THE PROBLEM →
The entries follow. Copy every line in which "tiles" appears.

Saved data entries
────────────────────────────────────────

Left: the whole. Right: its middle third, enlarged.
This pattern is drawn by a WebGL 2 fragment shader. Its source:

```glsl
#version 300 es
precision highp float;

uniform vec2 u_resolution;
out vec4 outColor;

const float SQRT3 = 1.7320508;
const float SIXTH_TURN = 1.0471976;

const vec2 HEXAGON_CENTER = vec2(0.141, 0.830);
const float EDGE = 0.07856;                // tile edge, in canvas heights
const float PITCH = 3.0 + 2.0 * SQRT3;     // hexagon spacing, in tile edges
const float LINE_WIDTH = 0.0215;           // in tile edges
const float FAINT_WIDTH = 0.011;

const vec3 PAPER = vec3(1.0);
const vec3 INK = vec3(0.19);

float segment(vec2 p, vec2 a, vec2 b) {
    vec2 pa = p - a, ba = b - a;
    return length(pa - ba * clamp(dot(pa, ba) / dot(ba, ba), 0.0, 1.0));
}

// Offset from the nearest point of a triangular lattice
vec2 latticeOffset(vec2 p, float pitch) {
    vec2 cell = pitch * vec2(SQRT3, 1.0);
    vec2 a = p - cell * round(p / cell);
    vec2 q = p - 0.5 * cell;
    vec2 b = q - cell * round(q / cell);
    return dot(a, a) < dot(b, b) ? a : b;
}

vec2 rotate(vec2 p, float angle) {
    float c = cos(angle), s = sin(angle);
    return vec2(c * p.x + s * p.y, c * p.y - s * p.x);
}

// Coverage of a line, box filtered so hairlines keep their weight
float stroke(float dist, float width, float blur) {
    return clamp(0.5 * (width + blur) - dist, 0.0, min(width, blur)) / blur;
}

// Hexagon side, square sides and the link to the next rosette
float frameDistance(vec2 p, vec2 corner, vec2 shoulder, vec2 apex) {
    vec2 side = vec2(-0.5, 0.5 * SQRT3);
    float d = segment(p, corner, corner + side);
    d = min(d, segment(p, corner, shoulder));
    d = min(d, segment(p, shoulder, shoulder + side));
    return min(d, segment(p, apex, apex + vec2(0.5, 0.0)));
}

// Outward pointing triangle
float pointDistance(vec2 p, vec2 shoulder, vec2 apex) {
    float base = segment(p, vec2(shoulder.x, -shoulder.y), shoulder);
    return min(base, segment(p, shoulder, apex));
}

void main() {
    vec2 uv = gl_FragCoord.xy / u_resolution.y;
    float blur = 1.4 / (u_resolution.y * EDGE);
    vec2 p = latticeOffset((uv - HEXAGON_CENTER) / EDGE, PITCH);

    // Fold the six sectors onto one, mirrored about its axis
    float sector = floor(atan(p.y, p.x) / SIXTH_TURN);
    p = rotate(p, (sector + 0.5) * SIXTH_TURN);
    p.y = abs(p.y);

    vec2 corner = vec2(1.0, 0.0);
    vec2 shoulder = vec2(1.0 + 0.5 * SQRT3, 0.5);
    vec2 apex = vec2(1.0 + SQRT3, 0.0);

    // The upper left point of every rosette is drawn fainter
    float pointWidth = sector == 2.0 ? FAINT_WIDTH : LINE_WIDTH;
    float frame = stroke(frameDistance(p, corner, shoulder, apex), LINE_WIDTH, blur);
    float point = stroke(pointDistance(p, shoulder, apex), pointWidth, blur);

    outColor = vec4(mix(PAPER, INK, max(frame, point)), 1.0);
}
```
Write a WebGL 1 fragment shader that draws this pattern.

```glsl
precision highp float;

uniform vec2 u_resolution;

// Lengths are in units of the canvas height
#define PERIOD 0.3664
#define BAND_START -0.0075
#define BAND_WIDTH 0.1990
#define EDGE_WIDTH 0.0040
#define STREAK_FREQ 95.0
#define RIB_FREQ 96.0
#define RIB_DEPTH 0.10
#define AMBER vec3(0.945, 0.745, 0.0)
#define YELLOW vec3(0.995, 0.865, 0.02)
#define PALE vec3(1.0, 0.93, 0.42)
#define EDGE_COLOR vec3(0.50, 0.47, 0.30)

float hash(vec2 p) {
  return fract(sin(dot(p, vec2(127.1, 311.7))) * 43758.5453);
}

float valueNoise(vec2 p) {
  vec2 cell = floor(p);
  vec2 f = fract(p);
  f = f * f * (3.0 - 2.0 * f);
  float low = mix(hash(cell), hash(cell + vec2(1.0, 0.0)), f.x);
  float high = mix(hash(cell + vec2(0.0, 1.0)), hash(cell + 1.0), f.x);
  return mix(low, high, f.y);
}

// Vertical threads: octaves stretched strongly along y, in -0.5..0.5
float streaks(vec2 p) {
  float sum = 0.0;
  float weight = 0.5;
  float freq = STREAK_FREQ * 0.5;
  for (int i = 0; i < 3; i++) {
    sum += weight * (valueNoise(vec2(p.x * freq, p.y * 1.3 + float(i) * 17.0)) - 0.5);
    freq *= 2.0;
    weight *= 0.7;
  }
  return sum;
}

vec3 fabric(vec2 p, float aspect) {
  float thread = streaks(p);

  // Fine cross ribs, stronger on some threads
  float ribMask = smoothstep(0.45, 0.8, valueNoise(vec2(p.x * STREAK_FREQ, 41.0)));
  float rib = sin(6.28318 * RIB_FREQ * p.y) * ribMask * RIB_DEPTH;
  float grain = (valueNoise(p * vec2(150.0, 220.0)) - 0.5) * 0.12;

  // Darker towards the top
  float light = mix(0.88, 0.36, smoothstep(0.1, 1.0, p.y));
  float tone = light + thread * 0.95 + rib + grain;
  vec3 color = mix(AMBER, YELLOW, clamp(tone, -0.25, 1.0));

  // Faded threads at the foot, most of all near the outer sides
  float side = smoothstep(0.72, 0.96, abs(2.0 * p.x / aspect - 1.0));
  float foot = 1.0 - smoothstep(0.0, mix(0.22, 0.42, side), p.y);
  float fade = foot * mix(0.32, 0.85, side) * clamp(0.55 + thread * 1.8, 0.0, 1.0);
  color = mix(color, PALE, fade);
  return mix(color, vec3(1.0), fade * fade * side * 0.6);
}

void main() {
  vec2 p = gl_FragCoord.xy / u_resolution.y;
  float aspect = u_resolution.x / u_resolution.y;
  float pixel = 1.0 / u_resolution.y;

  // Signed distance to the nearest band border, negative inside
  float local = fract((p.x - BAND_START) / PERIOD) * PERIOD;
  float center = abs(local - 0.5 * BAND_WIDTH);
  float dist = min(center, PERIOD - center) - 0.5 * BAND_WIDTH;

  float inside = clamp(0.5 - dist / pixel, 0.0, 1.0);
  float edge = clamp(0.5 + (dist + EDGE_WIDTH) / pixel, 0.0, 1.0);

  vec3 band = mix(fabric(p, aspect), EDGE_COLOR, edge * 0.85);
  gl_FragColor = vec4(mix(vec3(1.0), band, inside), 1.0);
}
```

────────────────────────────────────────

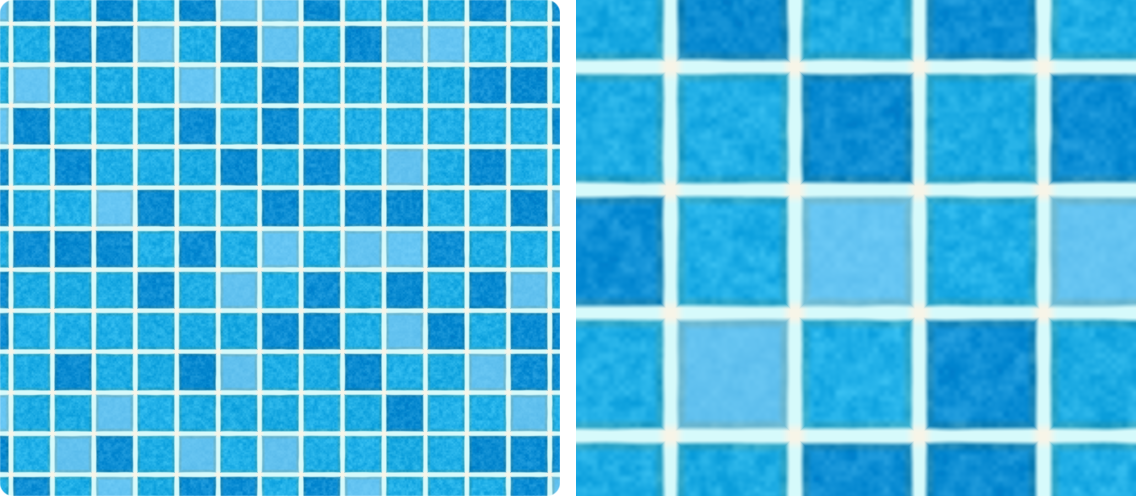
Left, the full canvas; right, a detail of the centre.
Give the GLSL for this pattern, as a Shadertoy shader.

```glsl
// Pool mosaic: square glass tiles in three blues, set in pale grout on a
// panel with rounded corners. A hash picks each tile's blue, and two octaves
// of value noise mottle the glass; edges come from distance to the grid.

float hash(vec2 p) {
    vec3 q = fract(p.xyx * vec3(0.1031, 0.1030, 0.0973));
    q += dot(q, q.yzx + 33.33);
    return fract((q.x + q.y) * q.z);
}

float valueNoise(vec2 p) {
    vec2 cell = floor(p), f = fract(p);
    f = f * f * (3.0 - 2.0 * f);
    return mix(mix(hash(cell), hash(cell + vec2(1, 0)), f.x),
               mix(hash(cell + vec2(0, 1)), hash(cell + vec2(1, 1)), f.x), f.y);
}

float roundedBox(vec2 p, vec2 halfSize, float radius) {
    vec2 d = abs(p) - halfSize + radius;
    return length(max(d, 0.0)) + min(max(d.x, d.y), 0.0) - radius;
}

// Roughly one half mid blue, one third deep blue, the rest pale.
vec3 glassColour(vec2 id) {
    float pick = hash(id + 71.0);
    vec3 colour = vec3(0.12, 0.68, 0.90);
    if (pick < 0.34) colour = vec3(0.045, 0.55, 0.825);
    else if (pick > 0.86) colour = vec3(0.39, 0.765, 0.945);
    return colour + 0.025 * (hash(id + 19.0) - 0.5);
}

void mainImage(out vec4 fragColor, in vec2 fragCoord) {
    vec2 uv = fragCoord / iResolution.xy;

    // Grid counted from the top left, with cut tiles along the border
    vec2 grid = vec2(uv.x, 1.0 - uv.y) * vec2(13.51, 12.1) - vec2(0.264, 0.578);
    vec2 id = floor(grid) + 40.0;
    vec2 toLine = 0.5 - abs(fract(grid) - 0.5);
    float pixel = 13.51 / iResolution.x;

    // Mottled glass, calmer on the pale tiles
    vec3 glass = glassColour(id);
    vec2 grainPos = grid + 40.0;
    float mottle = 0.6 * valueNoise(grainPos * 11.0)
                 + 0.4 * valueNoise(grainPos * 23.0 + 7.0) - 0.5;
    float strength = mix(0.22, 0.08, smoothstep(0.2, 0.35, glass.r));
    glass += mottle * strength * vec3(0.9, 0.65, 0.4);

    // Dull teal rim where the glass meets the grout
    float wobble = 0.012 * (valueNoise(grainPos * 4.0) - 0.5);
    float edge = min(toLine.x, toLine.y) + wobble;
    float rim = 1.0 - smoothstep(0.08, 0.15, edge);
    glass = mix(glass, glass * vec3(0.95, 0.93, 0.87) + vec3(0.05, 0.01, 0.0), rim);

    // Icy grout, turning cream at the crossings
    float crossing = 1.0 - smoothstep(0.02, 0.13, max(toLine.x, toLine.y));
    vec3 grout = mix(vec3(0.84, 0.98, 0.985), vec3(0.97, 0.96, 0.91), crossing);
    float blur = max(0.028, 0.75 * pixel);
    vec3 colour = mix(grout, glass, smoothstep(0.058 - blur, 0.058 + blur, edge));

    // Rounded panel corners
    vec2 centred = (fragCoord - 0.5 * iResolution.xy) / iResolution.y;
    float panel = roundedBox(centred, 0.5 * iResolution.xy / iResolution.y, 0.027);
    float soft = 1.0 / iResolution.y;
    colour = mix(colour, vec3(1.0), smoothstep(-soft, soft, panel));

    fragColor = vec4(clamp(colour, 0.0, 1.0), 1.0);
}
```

────────────────────────────────────────

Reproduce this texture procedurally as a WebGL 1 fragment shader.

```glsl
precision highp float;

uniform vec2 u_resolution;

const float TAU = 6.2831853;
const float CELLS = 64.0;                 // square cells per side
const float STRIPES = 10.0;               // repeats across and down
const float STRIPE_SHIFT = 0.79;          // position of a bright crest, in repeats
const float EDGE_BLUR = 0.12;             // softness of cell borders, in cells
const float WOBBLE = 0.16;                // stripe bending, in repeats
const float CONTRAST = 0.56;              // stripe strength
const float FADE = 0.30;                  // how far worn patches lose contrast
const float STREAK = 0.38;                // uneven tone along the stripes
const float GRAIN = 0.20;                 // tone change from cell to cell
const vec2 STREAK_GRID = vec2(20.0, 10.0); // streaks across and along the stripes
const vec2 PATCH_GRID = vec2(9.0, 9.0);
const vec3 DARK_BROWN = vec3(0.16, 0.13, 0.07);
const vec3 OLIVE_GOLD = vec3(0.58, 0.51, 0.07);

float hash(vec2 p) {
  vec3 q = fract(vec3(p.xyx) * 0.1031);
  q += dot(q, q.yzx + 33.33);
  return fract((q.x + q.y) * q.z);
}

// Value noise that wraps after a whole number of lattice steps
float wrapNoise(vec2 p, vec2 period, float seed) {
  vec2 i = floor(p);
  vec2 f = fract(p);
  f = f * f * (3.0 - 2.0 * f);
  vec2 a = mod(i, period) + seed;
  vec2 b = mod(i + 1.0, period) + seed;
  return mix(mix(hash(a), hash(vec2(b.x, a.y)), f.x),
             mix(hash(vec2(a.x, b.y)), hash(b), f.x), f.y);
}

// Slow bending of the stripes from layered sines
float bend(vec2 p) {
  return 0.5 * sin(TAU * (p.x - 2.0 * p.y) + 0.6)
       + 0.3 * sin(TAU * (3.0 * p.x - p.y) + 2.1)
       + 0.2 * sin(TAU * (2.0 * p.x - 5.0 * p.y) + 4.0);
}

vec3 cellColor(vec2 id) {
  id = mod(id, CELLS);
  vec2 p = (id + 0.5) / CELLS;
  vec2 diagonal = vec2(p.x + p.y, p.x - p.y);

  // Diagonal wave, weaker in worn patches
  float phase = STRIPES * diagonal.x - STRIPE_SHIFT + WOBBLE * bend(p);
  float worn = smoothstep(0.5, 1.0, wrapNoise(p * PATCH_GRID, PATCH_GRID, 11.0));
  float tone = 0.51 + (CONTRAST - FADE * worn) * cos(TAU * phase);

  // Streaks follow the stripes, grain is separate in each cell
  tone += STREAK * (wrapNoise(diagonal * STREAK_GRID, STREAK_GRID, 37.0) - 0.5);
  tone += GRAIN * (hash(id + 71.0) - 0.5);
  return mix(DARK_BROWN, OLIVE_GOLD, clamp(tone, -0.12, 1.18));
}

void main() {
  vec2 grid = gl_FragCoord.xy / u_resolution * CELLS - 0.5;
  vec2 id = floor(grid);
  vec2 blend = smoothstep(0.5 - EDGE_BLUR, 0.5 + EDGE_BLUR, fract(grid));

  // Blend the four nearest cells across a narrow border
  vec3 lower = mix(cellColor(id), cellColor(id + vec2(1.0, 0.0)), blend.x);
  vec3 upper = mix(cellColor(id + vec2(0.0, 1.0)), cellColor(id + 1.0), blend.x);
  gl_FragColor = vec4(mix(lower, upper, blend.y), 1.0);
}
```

────────────────────────────────────────

SOLUTION FOR THIS PROBLEM →
// Pool mosaic: square glass tiles in three blues, set in pale grout on a
    // Grid counted from the top left, with cut tiles along the border
    // Mottled glass, calmer on the pale tiles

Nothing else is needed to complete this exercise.